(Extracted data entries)
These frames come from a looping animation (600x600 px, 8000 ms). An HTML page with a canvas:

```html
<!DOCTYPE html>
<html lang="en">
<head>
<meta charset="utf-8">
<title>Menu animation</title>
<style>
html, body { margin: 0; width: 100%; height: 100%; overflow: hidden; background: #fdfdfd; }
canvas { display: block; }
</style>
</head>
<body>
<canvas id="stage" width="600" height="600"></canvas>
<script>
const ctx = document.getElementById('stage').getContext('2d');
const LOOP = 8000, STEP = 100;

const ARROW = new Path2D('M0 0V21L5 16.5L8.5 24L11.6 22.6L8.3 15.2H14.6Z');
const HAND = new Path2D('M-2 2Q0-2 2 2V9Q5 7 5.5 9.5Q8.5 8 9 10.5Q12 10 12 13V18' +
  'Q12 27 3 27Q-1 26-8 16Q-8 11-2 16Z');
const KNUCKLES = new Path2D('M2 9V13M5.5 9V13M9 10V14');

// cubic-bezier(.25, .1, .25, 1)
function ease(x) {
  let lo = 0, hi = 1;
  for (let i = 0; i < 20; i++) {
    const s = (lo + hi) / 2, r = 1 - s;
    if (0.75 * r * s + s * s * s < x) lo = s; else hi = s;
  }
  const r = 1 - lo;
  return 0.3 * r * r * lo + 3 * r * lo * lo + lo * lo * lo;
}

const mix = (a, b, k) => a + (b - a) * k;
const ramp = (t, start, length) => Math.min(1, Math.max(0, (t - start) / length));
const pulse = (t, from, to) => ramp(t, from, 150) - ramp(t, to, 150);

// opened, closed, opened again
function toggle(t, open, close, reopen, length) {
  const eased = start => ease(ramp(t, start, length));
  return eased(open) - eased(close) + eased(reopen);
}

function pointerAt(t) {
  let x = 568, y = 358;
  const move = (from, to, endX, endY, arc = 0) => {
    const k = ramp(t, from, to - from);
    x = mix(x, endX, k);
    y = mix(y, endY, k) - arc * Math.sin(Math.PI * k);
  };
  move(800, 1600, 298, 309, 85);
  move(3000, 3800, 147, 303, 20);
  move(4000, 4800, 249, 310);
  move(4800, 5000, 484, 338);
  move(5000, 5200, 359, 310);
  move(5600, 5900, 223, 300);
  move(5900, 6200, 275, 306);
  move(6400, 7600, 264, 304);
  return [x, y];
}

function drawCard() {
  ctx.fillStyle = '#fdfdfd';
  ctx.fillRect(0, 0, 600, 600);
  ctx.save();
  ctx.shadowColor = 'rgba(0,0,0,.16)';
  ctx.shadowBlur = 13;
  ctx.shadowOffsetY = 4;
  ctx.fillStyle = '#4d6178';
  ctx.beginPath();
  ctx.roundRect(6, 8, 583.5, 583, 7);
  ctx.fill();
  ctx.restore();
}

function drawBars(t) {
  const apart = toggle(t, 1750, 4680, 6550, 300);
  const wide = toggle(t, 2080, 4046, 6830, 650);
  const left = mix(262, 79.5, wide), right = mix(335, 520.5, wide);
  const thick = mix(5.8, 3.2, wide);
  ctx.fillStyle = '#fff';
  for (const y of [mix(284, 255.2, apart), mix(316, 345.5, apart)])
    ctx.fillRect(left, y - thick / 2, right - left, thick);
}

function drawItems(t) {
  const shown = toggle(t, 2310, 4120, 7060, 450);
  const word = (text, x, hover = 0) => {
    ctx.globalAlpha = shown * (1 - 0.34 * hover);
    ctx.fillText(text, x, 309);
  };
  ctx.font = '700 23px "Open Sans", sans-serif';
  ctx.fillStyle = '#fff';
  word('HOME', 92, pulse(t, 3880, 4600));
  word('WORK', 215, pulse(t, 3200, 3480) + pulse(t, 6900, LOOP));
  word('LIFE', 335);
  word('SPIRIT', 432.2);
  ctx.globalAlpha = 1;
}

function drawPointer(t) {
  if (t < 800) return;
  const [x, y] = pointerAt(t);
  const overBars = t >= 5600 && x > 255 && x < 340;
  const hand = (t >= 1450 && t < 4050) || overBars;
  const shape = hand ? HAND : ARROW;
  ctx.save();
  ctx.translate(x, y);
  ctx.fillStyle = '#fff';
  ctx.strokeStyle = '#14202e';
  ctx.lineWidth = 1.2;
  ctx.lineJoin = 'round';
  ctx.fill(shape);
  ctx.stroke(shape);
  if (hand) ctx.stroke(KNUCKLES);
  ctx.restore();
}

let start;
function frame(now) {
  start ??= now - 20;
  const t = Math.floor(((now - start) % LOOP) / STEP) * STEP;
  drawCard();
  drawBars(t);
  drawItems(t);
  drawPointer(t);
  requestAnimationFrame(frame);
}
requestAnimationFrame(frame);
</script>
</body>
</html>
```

• [Action item]:
Output each record exactly, leaving nothing out.

• [Response below]:
These frames come from a looping animation (600x600 px, 8000 ms). An HTML page with a canvas:

```html
<!DOCTYPE html>
<html lang="en">
<head>
<meta charset="utf-8">
<title>Menu animation</title>
<style>
html, body { margin: 0; width: 100%; height: 100%; overflow: hidden; background: #fdfdfd; }
canvas { display: block; }
</style>
</head>
<body>
<canvas id="stage" width="600" height="600"></canvas>
<script>
const ctx = document.getElementById('stage').getContext('2d');
const LOOP = 8000, STEP = 100;

const ARROW = new Path2D('M0 0V21L5 16.5L8.5 24L11.6 22.6L8.3 15.2H14.6Z');
const HAND = new Path2D('M-2 2Q0-2 2 2V9Q5 7 5.5 9.5Q8.5 8 9 10.5Q12 10 12 13V18' +
  'Q12 27 3 27Q-1 26-8 16Q-8 11-2 16Z');
const KNUCKLES = new Path2D('M2 9V13M5.5 9V13M9 10V14');

// cubic-bezier(.25, .1, .25, 1)
function ease(x) {
  let lo = 0, hi = 1;
  for (let i = 0; i < 20; i++) {
    const s = (lo + hi) / 2, r = 1 - s;
    if (0.75 * r * s + s * s * s < x) lo = s; else hi = s;
  }
  const r = 1 - lo;
  return 0.3 * r * r * lo + 3 * r * lo * lo + lo * lo * lo;
}

const mix = (a, b, k) => a + (b - a) * k;
const ramp = (t, start, length) => Math.min(1, Math.max(0, (t - start) / length));
const pulse = (t, from, to) => ramp(t, from, 150) - ramp(t, to, 150);

// opened, closed, opened again
function toggle(t, open, close, reopen, length) {
  const eased = start => ease(ramp(t, start, length));
  return eased(open) - eased(close) + eased(reopen);
}

function pointerAt(t) {
  let x = 568, y = 358;
  const move = (from, to, endX, endY, arc = 0) => {
    const k = ramp(t, from, to - from);
    x = mix(x, endX, k);
    y = mix(y, endY, k) - arc * Math.sin(Math.PI * k);
  };
  move(800, 1600, 298, 309, 85);
  move(3000, 3800, 147, 303, 20);
  move(4000, 4800, 249, 310);
  move(4800, 5000, 484, 338);
  move(5000, 5200, 359, 310);
  move(5600, 5900, 223, 300);
  move(5900, 6200, 275, 306);
  move(6400, 7600, 264, 304);
  return [x, y];
}

function drawCard() {
  ctx.fillStyle = '#fdfdfd';
  ctx.fillRect(0, 0, 600, 600);
  ctx.save();
  ctx.shadowColor = 'rgba(0,0,0,.16)';
  ctx.shadowBlur = 13;
  ctx.shadowOffsetY = 4;
  ctx.fillStyle = '#4d6178';
  ctx.beginPath();
  ctx.roundRect(6, 8, 583.5, 583, 7);
  ctx.fill();
  ctx.restore();
}

function drawBars(t) {
  const apart = toggle(t, 1750, 4680, 6550, 300);
  const wide = toggle(t, 2080, 4046, 6830, 650);
  const left = mix(262, 79.5, wide), right = mix(335, 520.5, wide);
  const thick = mix(5.8, 3.2, wide);
  ctx.fillStyle = '#fff';
  for (const y of [mix(284, 255.2, apart), mix(316, 345.5, apart)])
    ctx.fillRect(left, y - thick / 2, right - left, thick);
}

function drawItems(t) {
  const shown = toggle(t, 2310, 4120, 7060, 450);
  const word = (text, x, hover = 0) => {
    ctx.globalAlpha = shown * (1 - 0.34 * hover);
    ctx.fillText(text, x, 309);
  };
  ctx.font = '700 23px "Open Sans", sans-serif';
  ctx.fillStyle = '#fff';
  word('HOME', 92, pulse(t, 3880, 4600));
  word('WORK', 215, pulse(t, 3200, 3480) + pulse(t, 6900, LOOP));
  word('LIFE', 335);
  word('SPIRIT', 432.2);
  ctx.globalAlpha = 1;
}

function drawPointer(t) {
  if (t < 800) return;
  const [x, y] = pointerAt(t);
  const overBars = t >= 5600 && x > 255 && x < 340;
  const hand = (t >= 1450 && t < 4050) || overBars;
  const shape = hand ? HAND : ARROW;
  ctx.save();
  ctx.translate(x, y);
  ctx.fillStyle = '#fff';
  ctx.strokeStyle = '#14202e';
  ctx.lineWidth = 1.2;
  ctx.lineJoin = 'round';
  ctx.fill(shape);
  ctx.stroke(shape);
  if (hand) ctx.stroke(KNUCKLES);
  ctx.restore();
}

let start;
function frame(now) {
  start ??= now - 20;
  const t = Math.floor(((now - start) % LOOP) / STEP) * STEP;
  drawCard();
  drawBars(t);
  drawItems(t);
  drawPointer(t);
  requestAnimationFrame(frame);
}
requestAnimationFrame(frame);
</script>
</body>
</html>
```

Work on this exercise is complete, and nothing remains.